*What the task requires*. Only one stretch of the records below is wanted: the lines from the one holding "593L338 517L336 601L262" through the one holding "408L556 420M580 402L600". Return it exactly, both ends included.

**** Data for this task ****

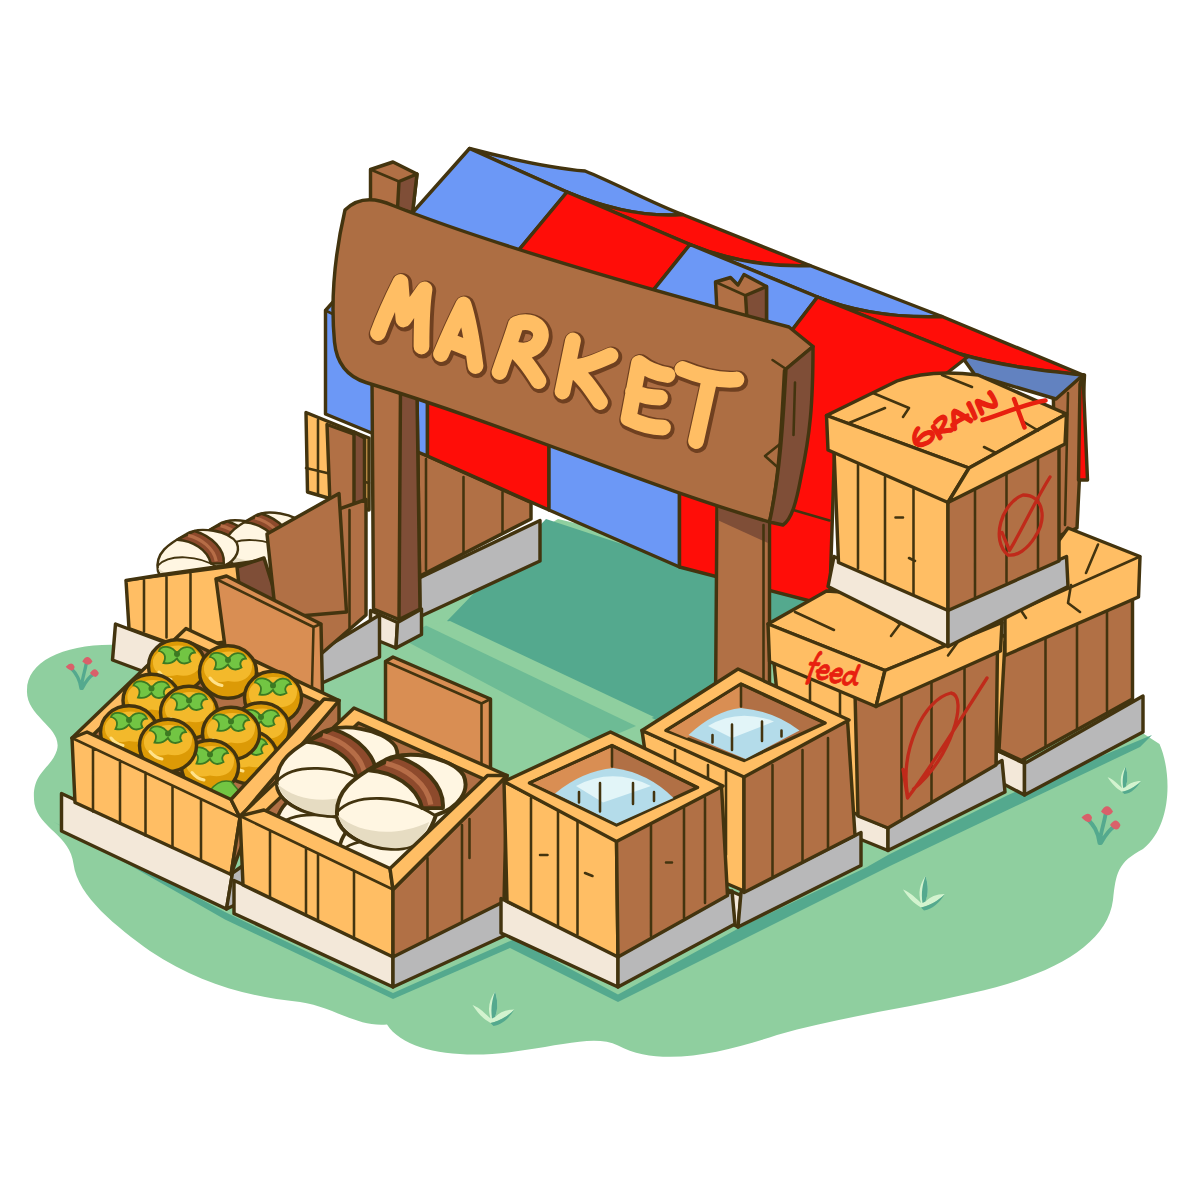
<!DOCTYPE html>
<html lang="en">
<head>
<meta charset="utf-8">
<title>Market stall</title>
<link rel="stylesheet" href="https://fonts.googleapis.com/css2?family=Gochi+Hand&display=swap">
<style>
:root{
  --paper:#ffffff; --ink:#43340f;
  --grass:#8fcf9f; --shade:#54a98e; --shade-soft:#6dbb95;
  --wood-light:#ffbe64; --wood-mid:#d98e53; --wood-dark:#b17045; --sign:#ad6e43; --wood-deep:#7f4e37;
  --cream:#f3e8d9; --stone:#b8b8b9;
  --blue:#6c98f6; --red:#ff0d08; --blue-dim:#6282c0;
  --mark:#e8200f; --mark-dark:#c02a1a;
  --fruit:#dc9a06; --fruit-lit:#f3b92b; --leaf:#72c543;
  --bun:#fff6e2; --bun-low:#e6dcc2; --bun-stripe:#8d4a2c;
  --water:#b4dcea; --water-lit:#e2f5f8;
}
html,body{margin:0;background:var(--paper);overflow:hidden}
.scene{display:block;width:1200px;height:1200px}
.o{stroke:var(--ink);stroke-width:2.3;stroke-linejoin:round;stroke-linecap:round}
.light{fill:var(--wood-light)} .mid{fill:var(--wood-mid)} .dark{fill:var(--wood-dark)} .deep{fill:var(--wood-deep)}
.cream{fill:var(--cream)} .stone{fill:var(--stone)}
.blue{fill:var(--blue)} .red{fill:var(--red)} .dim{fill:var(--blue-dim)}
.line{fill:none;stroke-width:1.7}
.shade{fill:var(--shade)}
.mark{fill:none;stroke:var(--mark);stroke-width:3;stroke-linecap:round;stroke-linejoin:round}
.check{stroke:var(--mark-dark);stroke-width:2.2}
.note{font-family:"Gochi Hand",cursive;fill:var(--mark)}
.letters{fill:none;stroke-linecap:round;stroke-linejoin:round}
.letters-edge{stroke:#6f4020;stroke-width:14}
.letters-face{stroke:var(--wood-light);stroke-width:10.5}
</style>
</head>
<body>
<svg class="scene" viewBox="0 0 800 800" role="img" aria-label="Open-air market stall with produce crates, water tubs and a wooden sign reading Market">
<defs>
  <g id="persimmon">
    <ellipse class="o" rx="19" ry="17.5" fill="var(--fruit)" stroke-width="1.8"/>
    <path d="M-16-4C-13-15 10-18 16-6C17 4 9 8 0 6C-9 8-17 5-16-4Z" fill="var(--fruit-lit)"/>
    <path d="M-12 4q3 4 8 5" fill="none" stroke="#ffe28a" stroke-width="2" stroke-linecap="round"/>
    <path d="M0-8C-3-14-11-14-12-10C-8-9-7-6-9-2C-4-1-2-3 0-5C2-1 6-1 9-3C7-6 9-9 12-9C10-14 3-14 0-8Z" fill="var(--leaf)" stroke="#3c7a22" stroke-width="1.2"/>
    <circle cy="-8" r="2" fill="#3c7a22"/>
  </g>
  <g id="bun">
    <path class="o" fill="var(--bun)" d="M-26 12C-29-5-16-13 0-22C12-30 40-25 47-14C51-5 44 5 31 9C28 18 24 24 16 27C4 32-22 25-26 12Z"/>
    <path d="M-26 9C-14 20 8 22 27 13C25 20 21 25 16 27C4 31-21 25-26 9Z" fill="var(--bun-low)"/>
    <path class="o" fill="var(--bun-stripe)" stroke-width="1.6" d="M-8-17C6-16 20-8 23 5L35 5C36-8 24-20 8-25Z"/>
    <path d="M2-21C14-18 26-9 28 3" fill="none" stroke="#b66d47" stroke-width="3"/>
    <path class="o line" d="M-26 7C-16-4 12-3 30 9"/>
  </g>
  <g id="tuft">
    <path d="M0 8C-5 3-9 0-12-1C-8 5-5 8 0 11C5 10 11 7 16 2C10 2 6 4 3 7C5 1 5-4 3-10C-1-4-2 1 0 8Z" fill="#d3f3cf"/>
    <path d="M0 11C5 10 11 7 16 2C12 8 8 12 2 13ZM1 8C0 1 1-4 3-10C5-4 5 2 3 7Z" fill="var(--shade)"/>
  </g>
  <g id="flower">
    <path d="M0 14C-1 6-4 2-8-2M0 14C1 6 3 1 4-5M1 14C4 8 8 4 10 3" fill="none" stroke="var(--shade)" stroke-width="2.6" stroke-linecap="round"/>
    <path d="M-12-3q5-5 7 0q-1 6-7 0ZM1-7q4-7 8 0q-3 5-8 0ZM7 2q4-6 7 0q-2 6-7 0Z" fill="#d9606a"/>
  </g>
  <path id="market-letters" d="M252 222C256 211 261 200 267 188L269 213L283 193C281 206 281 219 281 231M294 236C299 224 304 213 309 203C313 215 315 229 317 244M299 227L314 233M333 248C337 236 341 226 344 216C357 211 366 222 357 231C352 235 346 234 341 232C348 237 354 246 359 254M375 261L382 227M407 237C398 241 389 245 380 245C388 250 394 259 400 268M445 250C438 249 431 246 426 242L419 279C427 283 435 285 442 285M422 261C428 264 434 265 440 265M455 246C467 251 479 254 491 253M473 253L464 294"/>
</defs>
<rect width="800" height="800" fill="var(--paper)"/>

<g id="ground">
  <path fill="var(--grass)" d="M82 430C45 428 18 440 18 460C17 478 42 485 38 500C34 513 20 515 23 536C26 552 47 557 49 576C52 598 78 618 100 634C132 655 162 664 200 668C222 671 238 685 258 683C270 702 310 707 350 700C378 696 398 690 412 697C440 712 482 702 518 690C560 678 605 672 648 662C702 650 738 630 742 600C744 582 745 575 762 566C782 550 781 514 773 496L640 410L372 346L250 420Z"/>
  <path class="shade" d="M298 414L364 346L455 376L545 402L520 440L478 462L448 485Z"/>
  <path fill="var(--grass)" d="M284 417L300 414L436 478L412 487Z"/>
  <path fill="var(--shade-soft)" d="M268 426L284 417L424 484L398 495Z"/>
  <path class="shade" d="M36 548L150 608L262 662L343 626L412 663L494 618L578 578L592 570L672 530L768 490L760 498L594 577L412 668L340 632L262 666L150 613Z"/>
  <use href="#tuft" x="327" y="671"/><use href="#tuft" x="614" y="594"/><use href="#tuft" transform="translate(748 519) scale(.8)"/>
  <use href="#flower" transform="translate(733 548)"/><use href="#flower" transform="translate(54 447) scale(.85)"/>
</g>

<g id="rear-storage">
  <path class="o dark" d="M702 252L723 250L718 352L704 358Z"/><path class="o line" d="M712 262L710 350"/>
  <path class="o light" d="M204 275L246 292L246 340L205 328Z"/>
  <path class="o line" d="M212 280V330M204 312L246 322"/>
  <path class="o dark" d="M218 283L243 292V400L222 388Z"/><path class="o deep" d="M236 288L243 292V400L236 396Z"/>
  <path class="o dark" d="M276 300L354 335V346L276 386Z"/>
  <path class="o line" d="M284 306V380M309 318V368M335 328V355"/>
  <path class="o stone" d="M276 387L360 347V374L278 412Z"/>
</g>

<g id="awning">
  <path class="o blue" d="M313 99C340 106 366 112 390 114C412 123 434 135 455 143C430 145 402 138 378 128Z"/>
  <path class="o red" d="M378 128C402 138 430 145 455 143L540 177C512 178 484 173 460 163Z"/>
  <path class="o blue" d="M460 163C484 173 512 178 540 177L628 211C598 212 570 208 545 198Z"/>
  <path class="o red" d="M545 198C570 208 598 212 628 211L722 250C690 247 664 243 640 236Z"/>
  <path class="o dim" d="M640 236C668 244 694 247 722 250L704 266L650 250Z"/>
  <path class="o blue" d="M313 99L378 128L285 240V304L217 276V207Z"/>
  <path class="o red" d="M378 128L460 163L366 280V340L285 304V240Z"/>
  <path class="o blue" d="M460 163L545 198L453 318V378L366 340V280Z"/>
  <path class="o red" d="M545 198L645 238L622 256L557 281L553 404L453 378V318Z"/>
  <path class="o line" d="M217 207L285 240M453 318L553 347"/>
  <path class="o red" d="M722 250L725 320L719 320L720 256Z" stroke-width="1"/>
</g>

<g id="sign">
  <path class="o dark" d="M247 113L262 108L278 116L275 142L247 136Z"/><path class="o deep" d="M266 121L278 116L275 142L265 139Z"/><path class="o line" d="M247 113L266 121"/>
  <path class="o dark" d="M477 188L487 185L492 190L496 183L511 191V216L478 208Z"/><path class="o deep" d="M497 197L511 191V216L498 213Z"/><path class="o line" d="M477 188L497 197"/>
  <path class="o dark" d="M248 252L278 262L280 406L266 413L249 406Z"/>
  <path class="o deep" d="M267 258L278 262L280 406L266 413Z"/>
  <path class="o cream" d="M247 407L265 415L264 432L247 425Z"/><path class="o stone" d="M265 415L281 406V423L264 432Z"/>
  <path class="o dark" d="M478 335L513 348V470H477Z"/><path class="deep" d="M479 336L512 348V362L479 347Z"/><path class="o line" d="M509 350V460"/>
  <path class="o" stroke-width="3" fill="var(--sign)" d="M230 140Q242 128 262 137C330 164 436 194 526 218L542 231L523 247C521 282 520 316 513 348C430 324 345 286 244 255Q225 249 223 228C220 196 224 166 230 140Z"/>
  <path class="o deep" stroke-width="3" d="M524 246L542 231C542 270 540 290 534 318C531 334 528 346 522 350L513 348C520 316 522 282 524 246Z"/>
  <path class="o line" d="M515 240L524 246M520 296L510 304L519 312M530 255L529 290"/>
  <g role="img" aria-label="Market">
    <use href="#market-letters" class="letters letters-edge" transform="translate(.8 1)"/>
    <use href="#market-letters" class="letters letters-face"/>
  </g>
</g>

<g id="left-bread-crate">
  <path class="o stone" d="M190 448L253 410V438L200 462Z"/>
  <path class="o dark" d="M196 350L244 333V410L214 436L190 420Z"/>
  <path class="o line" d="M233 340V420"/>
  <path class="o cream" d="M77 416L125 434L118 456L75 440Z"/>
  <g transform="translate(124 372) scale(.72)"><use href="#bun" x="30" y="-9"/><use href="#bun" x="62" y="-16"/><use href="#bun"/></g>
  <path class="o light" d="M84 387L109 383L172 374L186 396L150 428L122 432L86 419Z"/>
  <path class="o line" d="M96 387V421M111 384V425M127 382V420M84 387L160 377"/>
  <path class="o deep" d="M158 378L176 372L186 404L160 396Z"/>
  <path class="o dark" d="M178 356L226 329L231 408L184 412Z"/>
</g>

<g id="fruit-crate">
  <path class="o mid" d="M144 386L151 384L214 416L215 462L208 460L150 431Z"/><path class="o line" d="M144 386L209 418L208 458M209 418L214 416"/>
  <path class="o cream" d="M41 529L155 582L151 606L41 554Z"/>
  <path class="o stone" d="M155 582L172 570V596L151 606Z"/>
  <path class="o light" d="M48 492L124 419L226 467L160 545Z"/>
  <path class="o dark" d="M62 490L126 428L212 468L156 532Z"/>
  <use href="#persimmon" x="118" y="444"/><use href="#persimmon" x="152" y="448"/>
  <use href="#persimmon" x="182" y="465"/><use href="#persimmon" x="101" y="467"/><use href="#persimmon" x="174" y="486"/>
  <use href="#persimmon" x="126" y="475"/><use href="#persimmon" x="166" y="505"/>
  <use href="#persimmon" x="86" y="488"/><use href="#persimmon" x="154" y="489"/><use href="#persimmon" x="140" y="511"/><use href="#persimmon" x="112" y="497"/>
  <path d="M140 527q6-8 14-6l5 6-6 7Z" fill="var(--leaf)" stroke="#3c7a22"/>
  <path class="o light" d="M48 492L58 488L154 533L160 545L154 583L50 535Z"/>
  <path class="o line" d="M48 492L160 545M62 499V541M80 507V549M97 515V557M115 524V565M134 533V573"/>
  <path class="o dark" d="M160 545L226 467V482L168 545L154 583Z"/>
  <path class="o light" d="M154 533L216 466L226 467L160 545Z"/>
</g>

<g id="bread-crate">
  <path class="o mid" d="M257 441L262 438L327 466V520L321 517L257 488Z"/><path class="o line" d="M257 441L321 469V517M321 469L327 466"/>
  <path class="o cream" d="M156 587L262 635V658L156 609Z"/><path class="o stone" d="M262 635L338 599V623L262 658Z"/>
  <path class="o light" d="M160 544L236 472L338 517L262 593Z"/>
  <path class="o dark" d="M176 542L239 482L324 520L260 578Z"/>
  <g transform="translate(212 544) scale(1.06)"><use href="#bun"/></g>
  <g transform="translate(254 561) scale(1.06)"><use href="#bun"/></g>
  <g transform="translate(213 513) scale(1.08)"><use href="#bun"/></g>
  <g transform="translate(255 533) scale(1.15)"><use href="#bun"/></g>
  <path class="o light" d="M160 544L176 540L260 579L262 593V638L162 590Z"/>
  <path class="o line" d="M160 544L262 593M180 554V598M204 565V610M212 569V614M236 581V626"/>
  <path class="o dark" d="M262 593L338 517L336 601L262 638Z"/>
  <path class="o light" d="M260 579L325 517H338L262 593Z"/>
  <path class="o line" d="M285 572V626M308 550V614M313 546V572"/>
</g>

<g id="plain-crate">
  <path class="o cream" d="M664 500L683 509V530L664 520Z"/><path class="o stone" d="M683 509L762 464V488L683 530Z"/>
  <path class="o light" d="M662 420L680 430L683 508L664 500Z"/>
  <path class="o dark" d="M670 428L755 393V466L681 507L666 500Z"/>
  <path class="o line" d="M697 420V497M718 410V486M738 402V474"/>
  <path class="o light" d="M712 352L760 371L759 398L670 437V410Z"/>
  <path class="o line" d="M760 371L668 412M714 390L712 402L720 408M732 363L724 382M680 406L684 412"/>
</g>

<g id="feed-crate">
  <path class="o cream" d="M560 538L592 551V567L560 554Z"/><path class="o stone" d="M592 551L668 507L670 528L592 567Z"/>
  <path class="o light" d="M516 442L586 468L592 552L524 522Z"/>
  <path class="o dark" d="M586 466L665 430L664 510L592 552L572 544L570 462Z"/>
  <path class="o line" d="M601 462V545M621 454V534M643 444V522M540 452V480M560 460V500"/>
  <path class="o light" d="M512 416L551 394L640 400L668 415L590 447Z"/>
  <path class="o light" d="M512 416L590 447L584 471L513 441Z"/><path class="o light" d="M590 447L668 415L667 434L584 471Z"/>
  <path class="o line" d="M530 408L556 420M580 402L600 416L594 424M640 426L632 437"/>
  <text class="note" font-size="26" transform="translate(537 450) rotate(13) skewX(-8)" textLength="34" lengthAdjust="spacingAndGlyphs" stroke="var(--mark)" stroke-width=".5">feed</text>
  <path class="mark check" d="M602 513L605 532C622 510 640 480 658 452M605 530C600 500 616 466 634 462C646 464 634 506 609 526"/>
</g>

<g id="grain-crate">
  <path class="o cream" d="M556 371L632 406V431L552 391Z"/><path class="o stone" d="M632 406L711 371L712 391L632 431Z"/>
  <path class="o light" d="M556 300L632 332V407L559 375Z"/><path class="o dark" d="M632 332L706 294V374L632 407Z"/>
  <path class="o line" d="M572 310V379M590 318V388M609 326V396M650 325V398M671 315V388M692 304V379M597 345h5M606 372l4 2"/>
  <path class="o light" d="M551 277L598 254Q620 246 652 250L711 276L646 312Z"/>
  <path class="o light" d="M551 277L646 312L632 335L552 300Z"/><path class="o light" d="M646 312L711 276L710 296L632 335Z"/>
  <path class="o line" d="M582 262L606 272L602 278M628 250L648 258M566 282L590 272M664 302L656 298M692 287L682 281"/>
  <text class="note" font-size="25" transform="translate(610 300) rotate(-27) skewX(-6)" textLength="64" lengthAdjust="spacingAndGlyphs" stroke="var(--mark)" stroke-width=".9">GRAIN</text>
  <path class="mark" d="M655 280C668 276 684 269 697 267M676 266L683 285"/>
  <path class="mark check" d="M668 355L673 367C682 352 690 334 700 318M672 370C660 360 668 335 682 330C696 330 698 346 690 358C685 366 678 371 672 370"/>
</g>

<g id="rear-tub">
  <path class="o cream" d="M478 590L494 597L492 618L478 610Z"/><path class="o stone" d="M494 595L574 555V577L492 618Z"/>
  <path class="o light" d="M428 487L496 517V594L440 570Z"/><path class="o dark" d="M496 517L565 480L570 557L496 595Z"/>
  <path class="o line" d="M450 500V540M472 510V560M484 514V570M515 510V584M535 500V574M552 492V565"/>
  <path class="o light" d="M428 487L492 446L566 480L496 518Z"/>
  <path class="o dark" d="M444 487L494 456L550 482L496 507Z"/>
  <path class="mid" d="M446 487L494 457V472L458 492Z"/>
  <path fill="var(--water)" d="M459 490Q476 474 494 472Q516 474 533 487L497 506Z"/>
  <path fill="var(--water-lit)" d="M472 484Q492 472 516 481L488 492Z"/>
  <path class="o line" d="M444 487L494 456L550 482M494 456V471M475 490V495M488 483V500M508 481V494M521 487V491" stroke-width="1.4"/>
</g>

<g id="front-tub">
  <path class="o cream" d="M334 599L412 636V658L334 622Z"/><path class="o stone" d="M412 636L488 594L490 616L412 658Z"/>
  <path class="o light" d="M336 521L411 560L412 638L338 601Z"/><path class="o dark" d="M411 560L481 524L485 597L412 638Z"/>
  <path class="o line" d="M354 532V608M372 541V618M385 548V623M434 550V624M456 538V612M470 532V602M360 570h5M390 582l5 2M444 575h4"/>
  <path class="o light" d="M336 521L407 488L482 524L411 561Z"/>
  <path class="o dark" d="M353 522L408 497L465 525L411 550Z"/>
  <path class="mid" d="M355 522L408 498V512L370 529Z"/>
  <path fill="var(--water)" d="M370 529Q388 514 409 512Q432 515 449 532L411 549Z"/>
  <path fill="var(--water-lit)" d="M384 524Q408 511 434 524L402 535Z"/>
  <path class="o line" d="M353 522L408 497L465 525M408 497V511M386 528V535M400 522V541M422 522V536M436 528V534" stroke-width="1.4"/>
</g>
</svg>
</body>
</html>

****

*Written solution*.
  <path class="o dark" d="M262 593L338 517L336 601L262 638Z"/>
  <path class="o light" d="M260 579L325 517H338L262 593Z"/>
  <path class="o line" d="M285 572V626M308 550V614M313 546V572"/>
</g>

<g id="plain-crate">
  <path class="o cream" d="M664 500L683 509V530L664 520Z"/><path class="o stone" d="M683 509L762 464V488L683 530Z"/>
  <path class="o light" d="M662 420L680 430L683 508L664 500Z"/>
  <path class="o dark" d="M670 428L755 393V466L681 507L666 500Z"/>
  <path class="o line" d="M697 420V497M718 410V486M738 402V474"/>
  <path class="o light" d="M712 352L760 371L759 398L670 437V410Z"/>
  <path class="o line" d="M760 371L668 412M714 390L712 402L720 408M732 363L724 382M680 406L684 412"/>
</g>

<g id="feed-crate">
  <path class="o cream" d="M560 538L592 551V567L560 554Z"/><path class="o stone" d="M592 551L668 507L670 528L592 567Z"/>
  <path class="o light" d="M516 442L586 468L592 552L524 522Z"/>
  <path class="o dark" d="M586 466L665 430L664 510L592 552L572 544L570 462Z"/>
  <path class="o line" d="M601 462V545M621 454V534M643 444V522M540 452V480M560 460V500"/>
  <path class="o light" d="M512 416L551 394L640 400L668 415L590 447Z"/>
  <path class="o light" d="M512 416L590 447L584 471L513 441Z"/><path class="o light" d="M590 447L668 415L667 434L584 471Z"/>
  <path class="o line" d="M530 408L556 420M580 402L600 416L594 424M640 426L632 437"/>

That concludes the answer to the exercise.